Transcutaneous Electrical Nerve Stimulation (TENS) is a drug free and non-invasive form of pain relief commonly used during labour.
TENS works by sending electrical impulses through the skin to the nerves, which is thought to reduce the brain’s perception of pain by altering the warning signals received from the uterus, cervix and vagina.
It is also thought to stimulate the production of endorphins – the natural pain relievers in the body.
The tingling sensation created by the nerves in response to the electrical impulses can be intensified with the use of a ‘boost’ button during contractions providing a welcome distraction and sense of control throughout labour.
Electrode placement for TENS pain relief use in labour
There are many benefits of using TENS as pain relief during labour:
- It is drug free, does not cause drowsiness and can be used with other pain relief options (except where an epidural is required).
- It is easy to use once you have had an education session to familiarise yourself with the device.
- It is lightweight and portable allowing you to remain upright and moving around freely during labour.
- You can control the intensity of the distracting electrical impulses during contractions.
- TENS cannot be used in water and must be removed before entering the bath or shower during labour.
- You should not use TENS if you have a cardiac pacemaker or other active implanted device
- You should not use TEN if you have metal in the vicinity of the pelvis, history of previous pelvic tumours and some forms of epilepsy.
A Physiotherapist can provide education on how to use a TENS machine effectively during labour, helping you to feel confident with the placement of the electrodes, the proper use of the machine, and safely familiarising yourself with the sensations to expect beforehand.
myPhysioSA for her has TENS machines specifically designed for obstetric use available to hire following the completion of your education session.

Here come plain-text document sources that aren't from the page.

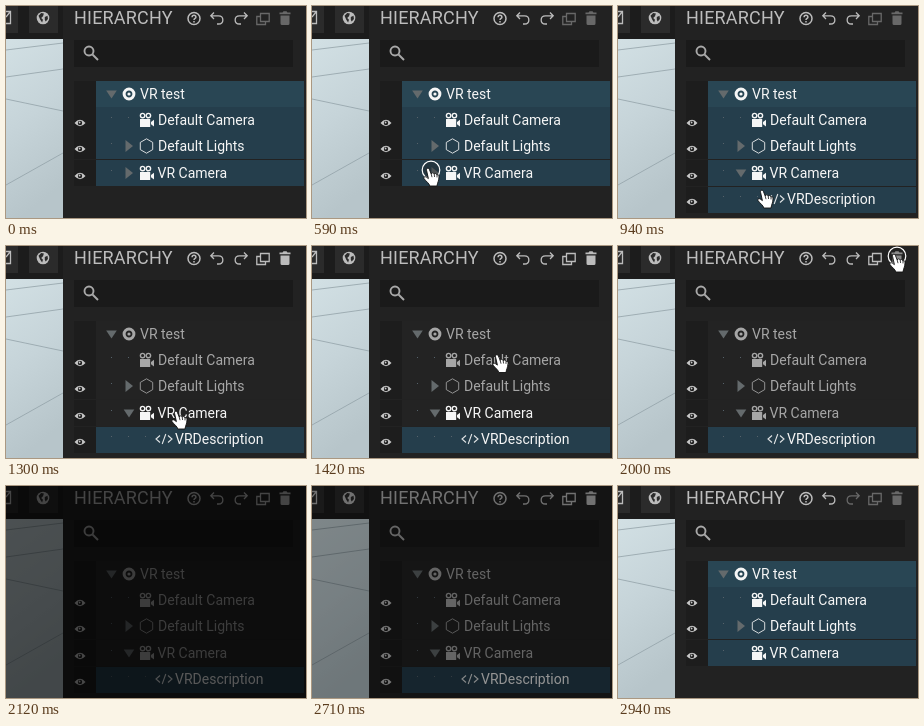
An HTML page that plays this animation: 300 by 212 pixels, repeating every 3040 ms.

```html
<!DOCTYPE html>
<html lang="en">
<head>
<meta charset="utf-8">
<title>Hierarchy panel</title>
<style>
html, body { margin: 0; width: 100%; height: 100%; overflow: hidden; background: #222; }
svg { display: block; }
text { font-family: Roboto, Arial, sans-serif; font-size: 14px; fill: currentColor; }
.title { font-size: 18px; letter-spacing: .2px; color: #bdbdbd; }
.line { fill: none; stroke: currentColor; stroke-width: 1.3; }
.fill { fill: currentColor; }
.tool { color: #bcbcbc; }
.off { color: #686868; }
</style>
</head>
<body>
<svg width="300" height="212" viewBox="0 0 300 212">
  <defs>
    <linearGradient id="sky" x1="0" y1="0" x2=".25" y2="1">
      <stop offset="0" stop-color="#d2e0e4"/>
      <stop offset=".5" stop-color="#c6d4d9"/>
      <stop offset="1" stop-color="#b7c5ca"/>
    </linearGradient>
    <g id="camera">
      <g class="line" style="stroke-width:1.4">
        <circle cx="-3.4" cy="-4.4" r="2.2"/><circle cx="2.4" cy="-4.4" r="2.2"/>
      </g>
      <path class="fill" d="M-6-1H4.2V7H-6ZM5 2L8-.3V6.6L5 4.3Z"/>
    </g>
    <path id="light" class="line" style="stroke-width:1" opacity=".85" d="M0-7.2L6.2-3.6V3.6L0 7.2L-6.2 3.6V-3.6Z"/>
    <g id="root">
      <circle r="4.9" class="line" style="stroke-width:3"/><circle r="1.6" class="fill"/>
    </g>
    <path id="script" class="line" style="stroke-width:1.1" opacity=".9" d="M-4-3.5L-8 0L-4 3.5M1.8-5L-1.8 5M4-3.5L8 0L4 3.5"/>
    <g id="eye">
      <path class="fill" d="M-5.5 0Q0-6.4 5.5 0Q0 6.4-5.5 0Z"/>
      <circle r="2.2" fill="#1d1d1d"/><circle cx="-.4" cy="-.5" r=".9" class="fill"/>
    </g>
    <path id="closed" d="M-3.5-6L4 0L-3.5 6Z"/>
    <path id="open" d="M-5.3-3.5H5.3L0 4.5Z"/>
  </defs>

  <rect width="300" height="212" fill="#222"/>
  <rect width="57" height="33" fill="#1c1c1c"/>
  <path fill="#2b2b2b" d="M0 0H12V27H0ZM23 0H52V27H23Z"/>
  <path d="M0 5.5H4.5V17.5H0M0 11L4 6" class="line tool"/>
  <g transform="translate(37 12) scale(.9)" class="tool">
    <circle r="7" class="fill"/>
    <path fill="#2b2b2b" d="M-5-2.5L-2-5.5L1-5L0-2L-2 0L0 2L-1 5L-3 2ZM2-1L5-2.5L5.5 1L3 4L2 2Z"/>
  </g>
  <rect y="33" width="57" height="179" fill="url(#sky)"/>
  <path fill="none" stroke="#94a3a9" stroke-width=".8" d="M0 44L57 37M0 71L57 63M0 93L57 105M0 179L57 147"/>

  <text x="68" y="18" class="title">HIERARCHY</text>
  <g transform="translate(188 12.5)" class="tool">
    <circle r="6" class="line" style="stroke-width:1.5"/>
    <path class="line" style="stroke-width:1.5" d="M-1.9-1.2C-1.9-3.8 1.9-3.8 1.9-1.2C1.9 0 0 0 0 1.6M0 2.5V3.9"/>
  </g>
  <path id="undo" class="line tool" d="M208 6.5L204.8 9.8L208 13M205 9.8H212.5C218.3 9.8 218.3 18 212.5 18H211"/>
  <path id="redo" class="line tool" d="M238 6.5L241.2 9.8L238 13M241 9.8H233.5C227.7 9.8 227.7 18 233.5 18H235"/>
  <path id="copy" class="line" d="M254.5 7.5H263.2V15.5H254.5ZM254 10.5H250.8V18.5H259.5V16"/>
  <path id="trash" class="fill" d="M273.5 6.5H276.5L277.5 5.2H280.5L281.5 6.5H284.5V8.2H273.5ZM274.5 9.4H283.5V17.5Q283.5 19 282 19H276Q274.5 19 274.5 17.5Z"/>

  <rect x="68" y="34" width="219" height="27" fill="#1a1a1a"/>
  <g class="line" style="color:#a8a8a8;stroke-width:1.9"><circle cx="83" cy="45" r="4.5"/><path d="M86.5 48.5L92 54"/></g>

  <g id="tree"></g>
  <g id="cursor">
    <circle id="ring" cx="1" cy="2" r="8.8" fill="#222" fill-opacity=".3" stroke="#fff" stroke-width="1.2"/>
    <path fill="#fff" stroke="#111" stroke-width=".9" stroke-linejoin="round"
      d="M-3.4 2.6C-4.2.4-1.6-.8-.6 1.4L1.2 6C1.6 4.4 3.8 4.4 4.2 6.2C5 5 6.6 5.4 7 7C8.2 6.2 9.3 7 9 9C8.8 13.5 7.4 14.5 7 18H-.2C-.6 15.4-4 13.4-6 10.6C-6.8 8.8-4.6 8-3 9.6L-1.6 10.6Z"/>
    <path fill="none" stroke="#111" stroke-width=".8" d="M1.2 6L2 9.2M4.2 6.2L4.6 9M7 7V9.4"/>
  </g>
  <rect id="shade" width="300" height="212" fill="#000"/>
</svg>
<script>
const $ = id => document.getElementById(id);
const LOOP = 3040;
const BLUE = '#253e4c', LIGHT_BLUE = '#294654', PLAIN = '#232323';

// label, icon, icon x, text x, arrow x
const rows = [
  ['VR test', 'root', 123, 134, 105.5],
  ['Default Camera', 'camera', 140, 152],
  ['Default Lights', 'light', 140.5, 152, 123],
  ['VR Camera', 'camera', 140, 151.6, 123],
  ['VRDescription', 'script', 158, 169]
];

// time, x, y, click ring
const moves = [
  [0], [120, 110, 191], [240, 112, 184], [360, 116, 172], [470, 118, 164],
  [590, 118, 162, 1], [700, 120, 164], [820, 132, 174], [940, 146, 184],
  [1060, 160, 184], [1180, 165, 184, 1], [1300, 172, 165], [1420, 187, 108.5],
  [1540, 224, 65], [1650, 261, 27], [1770, 278, 10], [1890, 278, 8, 1], [2120]
];

// time, opacity
const shades = [[0, 0], [2120, .64], [2710, .4], [2820, .15], [2940, 0]];

const at = (table, t) => table.findLast(step => step[0] <= t);
const use = (id, x, y, more = '') => `<use href="#${id}" x="${x}" y="${y}" ${more}/>`;

function row([label, icon, iconX, textX, arrowX], i, state) {
  const top = [75, 101, 127, 154, 181][i], mid = top + (i === 4 ? 12 : 13);
  const { expanded, picked, removed, hover } = state;
  const on = !picked || i === 4;
  const color = on || (hover && i === 3) ? '#f6f6f6' : '#a6a6a6';
  const back = !on ? PLAIN : i ? BLUE : LIGHT_BLUE;
  let out = `<rect x="68" y="${top}" width="22" height="26" fill="#1d1d1d"/>` +
    `<rect x="90" y="${top}" width="208" height="26" fill="${back}"/>`;
  if (i) {
    out += use('eye', 74, mid + 3, 'color="#c8c8c8"');
    for (const x of i === 4 ? [105, 122, 139] : [105, 122])
      if (x !== arrowX - 1) out += `<rect x="${x}" y="${mid - 3}" width="1" height="1" fill="#56626a"/>`;
  }
  if (arrowX && !(i === 3 && removed)) {
    const open = i === 0 || (i === 3 && expanded);
    out += use(open ? 'open' : 'closed', arrowX, mid, 'fill="#646a6c"');
  }
  return out + `<g color="${color}">${use(icon, iconX, mid)}` +
    `<text x="${textX}" y="${mid + 5}">${label}</text></g>`;
}

let shown = '';
function drawTree(t) {
  const removed = t >= 2820;
  const state = {
    removed,
    expanded: t >= 700 && !removed,
    picked: t >= 1300 && !removed,
    hover: t < 1540
  };
  const key = JSON.stringify(state);
  if (key === shown) return;
  shown = key;
  $('tree').innerHTML = rows.slice(0, state.expanded ? 5 : 4)
    .map((r, i) => row(r, i, state)).join('');
  for (const id of ['copy', 'trash']) {
    $(id).classList.toggle('off', !state.picked);
    $(id).classList.toggle('tool', state.picked);
  }
  $('redo').classList.toggle('off', removed);
}

function draw(now) {
  const t = now % LOOP;
  drawTree(t);
  const [, x, y, ring] = at(moves, t);
  $('cursor').style.display = x ? '' : 'none';
  $('cursor').setAttribute('transform', `translate(${x || 0} ${y || 0})`);
  $('ring').style.display = ring ? '' : 'none';
  $('shade').setAttribute('opacity', at(shades, t)[1]);
}

let start;
function tick(now) {
  start ??= now;
  draw(now - start);
  requestAnimationFrame(tick);
}
draw(0);
requestAnimationFrame(tick);
</script>
</body>
</html>
```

To book an appointment TENS education and hire, feel free to call myPhysioSA and see a Women’s Health Physiotherapist.
Kate Goode, myPhysioSA for Her, Clinical Director and Womens Health Physiotherapist